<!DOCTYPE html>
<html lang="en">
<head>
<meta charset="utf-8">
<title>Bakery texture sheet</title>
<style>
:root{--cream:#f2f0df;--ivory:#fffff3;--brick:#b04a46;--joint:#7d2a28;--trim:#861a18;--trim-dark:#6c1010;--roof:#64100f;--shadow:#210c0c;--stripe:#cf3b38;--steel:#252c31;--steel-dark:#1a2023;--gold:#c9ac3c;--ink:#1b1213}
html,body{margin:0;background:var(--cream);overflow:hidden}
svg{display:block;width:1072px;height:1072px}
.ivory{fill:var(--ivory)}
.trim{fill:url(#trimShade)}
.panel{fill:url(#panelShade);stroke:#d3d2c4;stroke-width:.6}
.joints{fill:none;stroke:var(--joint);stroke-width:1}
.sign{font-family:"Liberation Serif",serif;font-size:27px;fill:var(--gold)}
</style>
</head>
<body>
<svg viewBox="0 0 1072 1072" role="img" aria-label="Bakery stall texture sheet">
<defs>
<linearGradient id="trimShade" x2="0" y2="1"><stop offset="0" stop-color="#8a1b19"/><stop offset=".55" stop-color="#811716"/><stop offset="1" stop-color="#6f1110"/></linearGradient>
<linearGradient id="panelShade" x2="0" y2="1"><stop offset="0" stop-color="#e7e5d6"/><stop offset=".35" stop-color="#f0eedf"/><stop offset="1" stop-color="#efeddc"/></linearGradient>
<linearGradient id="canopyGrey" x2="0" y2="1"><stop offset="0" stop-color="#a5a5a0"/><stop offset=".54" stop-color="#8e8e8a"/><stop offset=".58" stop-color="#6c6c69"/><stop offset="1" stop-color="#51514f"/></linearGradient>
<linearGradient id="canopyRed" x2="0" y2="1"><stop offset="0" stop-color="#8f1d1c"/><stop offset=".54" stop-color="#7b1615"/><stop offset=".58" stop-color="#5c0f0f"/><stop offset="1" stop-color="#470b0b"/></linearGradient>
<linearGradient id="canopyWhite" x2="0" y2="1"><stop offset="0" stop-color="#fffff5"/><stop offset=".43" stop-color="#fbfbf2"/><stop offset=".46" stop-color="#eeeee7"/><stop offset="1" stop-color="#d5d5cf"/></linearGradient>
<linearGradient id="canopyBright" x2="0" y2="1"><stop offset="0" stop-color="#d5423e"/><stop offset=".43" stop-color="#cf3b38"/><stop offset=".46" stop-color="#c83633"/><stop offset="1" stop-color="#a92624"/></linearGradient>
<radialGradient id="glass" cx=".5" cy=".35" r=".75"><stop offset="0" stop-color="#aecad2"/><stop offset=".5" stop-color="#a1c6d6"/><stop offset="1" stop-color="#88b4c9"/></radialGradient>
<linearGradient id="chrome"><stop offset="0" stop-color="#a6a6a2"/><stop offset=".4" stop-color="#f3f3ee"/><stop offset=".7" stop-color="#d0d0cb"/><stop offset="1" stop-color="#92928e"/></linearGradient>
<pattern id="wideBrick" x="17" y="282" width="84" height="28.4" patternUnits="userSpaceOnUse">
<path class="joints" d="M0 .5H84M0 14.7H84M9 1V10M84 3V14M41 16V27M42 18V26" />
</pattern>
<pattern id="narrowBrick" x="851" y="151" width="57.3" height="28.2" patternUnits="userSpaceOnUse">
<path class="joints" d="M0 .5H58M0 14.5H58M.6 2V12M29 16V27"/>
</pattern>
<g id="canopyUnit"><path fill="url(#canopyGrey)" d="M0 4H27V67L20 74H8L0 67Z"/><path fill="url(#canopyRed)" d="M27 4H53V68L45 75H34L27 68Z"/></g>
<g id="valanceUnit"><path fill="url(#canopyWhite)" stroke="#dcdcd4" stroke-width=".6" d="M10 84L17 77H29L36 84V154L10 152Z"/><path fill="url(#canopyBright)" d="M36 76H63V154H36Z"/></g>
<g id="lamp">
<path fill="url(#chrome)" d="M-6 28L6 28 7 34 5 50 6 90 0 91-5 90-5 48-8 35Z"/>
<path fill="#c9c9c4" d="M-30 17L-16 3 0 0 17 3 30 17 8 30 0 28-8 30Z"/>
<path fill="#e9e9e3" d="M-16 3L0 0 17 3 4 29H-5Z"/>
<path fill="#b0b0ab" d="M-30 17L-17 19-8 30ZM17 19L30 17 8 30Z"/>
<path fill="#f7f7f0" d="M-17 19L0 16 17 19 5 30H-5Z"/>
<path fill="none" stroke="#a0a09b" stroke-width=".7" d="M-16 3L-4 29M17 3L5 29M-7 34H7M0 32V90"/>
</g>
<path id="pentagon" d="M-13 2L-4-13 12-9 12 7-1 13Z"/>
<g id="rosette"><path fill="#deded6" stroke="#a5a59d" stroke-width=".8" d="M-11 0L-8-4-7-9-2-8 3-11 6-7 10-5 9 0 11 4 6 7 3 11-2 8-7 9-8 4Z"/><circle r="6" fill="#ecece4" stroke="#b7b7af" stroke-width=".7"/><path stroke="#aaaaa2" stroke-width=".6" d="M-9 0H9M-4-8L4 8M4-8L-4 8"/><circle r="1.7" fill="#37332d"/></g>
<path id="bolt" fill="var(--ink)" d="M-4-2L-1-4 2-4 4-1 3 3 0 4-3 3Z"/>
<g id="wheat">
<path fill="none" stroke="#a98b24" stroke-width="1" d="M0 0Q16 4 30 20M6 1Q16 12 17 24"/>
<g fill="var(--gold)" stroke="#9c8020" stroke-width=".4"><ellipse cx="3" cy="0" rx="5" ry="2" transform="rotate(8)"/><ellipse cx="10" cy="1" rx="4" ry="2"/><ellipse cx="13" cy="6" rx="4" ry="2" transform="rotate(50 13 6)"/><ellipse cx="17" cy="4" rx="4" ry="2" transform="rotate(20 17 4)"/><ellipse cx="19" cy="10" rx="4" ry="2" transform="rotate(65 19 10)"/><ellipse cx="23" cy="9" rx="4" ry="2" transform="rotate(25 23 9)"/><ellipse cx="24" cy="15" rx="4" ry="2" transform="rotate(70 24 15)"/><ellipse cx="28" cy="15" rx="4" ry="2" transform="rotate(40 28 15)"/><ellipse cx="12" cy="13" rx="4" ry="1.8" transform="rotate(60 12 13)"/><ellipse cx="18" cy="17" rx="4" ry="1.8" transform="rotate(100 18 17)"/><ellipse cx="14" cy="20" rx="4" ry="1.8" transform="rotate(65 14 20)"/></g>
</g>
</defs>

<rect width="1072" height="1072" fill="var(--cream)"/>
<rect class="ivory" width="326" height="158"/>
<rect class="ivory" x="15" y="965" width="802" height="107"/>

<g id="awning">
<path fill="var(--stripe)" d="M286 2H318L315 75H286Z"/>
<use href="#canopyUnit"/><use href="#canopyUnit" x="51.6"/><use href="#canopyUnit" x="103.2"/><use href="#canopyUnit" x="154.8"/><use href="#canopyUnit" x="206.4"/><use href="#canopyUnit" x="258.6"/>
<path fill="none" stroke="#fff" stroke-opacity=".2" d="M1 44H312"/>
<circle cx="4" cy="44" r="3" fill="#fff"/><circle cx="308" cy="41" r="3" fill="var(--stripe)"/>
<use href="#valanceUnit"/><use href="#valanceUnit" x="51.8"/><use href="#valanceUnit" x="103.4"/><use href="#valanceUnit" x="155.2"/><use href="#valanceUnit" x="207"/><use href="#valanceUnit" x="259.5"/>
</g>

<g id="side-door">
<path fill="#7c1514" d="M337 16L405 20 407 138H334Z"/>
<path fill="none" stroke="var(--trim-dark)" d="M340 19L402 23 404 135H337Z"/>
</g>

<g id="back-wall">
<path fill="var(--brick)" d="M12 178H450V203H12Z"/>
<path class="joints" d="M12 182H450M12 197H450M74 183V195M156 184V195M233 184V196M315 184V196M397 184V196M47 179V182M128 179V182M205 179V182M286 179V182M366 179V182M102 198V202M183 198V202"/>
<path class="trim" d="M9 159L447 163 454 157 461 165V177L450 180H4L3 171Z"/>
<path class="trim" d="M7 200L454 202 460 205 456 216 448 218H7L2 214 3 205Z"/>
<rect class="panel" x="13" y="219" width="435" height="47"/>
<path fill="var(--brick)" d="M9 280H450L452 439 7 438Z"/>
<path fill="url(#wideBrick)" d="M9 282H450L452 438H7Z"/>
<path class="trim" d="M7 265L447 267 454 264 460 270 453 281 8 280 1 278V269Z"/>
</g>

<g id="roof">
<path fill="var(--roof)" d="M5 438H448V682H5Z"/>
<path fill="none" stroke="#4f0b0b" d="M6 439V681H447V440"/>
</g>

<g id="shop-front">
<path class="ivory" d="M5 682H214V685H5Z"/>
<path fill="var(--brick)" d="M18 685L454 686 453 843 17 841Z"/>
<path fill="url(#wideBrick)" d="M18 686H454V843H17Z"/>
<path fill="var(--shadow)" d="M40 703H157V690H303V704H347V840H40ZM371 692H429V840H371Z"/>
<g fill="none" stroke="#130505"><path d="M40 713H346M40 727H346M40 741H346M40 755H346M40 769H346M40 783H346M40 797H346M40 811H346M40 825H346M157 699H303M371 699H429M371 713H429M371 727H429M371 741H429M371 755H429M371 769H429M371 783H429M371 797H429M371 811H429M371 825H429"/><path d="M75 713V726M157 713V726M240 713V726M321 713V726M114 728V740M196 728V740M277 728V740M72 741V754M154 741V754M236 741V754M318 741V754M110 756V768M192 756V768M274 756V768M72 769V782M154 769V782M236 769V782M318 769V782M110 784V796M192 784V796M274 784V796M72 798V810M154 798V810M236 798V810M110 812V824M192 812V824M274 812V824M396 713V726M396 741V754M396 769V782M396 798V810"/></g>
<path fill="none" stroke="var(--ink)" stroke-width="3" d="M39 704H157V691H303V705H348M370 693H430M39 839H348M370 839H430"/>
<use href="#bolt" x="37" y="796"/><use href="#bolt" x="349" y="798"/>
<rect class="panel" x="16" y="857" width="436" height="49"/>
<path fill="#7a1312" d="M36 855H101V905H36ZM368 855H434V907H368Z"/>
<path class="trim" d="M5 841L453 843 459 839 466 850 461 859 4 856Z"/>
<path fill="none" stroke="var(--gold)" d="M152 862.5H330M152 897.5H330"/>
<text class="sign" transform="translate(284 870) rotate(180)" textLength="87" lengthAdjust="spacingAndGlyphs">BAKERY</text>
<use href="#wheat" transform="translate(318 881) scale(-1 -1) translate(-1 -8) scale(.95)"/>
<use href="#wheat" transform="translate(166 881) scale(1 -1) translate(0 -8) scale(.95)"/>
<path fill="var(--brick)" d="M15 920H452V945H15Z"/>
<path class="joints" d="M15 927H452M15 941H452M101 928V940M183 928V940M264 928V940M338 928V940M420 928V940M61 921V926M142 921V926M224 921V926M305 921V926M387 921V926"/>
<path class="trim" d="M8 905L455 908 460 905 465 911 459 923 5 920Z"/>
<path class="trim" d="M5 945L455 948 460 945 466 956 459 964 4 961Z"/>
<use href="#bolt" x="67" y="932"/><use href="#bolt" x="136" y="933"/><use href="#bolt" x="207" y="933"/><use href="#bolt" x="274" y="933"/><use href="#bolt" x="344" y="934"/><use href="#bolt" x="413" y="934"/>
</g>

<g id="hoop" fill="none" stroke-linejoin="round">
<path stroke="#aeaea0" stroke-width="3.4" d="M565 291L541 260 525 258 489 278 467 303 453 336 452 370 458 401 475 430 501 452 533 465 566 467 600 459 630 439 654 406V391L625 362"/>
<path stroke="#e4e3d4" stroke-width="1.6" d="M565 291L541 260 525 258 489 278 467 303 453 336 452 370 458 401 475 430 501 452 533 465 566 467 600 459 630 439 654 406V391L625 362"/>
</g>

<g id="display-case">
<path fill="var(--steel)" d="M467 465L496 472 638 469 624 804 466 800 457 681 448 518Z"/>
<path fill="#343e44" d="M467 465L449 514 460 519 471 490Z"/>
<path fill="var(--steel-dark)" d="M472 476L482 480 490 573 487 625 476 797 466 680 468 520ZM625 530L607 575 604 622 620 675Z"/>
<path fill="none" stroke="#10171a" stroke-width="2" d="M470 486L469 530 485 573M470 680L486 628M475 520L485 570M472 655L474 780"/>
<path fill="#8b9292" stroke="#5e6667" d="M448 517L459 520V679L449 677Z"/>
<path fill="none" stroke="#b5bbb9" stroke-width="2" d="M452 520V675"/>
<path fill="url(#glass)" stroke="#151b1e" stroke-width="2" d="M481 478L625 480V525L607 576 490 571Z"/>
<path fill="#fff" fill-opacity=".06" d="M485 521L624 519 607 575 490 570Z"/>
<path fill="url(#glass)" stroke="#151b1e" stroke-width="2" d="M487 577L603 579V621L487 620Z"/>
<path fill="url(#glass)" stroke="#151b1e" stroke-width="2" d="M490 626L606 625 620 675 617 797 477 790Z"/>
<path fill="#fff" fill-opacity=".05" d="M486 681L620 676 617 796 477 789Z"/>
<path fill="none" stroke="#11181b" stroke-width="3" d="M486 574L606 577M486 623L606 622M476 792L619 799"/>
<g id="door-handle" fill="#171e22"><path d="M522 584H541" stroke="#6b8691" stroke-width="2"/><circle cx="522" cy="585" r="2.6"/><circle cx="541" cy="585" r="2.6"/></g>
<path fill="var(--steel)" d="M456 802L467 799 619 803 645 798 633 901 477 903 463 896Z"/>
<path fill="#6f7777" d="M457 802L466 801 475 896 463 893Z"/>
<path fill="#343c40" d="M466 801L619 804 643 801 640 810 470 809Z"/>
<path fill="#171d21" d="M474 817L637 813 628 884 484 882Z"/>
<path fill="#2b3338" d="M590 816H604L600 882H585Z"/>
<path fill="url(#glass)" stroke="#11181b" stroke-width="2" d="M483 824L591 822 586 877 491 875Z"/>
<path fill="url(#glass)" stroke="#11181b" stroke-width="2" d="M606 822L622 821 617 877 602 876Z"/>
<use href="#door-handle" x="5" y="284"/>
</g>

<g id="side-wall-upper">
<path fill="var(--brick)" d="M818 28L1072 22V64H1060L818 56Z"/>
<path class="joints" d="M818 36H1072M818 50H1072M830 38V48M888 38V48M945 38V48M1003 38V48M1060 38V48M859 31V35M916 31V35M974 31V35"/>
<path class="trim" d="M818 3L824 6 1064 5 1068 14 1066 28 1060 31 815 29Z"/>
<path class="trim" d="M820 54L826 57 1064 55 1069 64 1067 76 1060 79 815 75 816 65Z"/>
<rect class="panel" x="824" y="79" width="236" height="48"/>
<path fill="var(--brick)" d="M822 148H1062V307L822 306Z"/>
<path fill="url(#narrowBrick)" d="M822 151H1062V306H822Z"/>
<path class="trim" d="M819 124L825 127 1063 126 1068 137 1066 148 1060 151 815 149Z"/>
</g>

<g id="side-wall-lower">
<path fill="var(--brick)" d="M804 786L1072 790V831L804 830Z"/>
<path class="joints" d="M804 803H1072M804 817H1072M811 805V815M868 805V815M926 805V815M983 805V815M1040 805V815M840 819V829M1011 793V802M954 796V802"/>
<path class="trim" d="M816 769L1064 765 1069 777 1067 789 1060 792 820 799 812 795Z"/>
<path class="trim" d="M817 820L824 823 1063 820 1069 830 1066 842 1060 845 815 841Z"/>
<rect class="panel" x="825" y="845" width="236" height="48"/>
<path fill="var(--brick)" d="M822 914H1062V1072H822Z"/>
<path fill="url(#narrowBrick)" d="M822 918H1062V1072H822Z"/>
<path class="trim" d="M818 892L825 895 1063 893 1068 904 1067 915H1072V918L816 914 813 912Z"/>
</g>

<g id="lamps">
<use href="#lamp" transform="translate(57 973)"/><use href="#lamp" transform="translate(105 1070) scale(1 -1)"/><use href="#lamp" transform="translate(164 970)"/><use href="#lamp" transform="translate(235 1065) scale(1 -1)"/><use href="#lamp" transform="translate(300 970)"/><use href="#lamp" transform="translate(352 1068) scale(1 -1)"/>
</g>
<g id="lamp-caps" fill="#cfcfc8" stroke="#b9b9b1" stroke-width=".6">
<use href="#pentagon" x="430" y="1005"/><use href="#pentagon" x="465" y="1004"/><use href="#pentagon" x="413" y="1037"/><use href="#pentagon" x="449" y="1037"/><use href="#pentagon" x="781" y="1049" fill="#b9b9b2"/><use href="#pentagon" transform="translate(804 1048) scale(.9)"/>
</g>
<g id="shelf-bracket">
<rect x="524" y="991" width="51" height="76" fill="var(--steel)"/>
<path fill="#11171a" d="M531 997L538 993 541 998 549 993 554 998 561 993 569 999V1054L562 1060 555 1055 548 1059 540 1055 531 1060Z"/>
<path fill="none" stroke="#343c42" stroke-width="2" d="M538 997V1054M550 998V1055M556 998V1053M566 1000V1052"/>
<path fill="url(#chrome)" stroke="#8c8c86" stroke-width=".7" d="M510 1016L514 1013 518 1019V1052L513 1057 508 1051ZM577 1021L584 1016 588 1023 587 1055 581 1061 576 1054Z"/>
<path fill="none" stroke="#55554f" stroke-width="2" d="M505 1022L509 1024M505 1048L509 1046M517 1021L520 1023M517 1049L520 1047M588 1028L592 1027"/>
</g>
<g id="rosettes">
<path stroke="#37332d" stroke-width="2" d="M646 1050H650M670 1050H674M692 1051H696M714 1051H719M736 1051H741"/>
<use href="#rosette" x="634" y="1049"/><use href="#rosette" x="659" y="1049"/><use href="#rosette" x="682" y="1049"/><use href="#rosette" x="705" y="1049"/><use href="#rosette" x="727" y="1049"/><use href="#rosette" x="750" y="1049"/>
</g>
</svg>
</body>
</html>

• _What is needed_
Within the entries above, work out how many lines contain the word "html". The number alone is the answer.

• _Response box_
4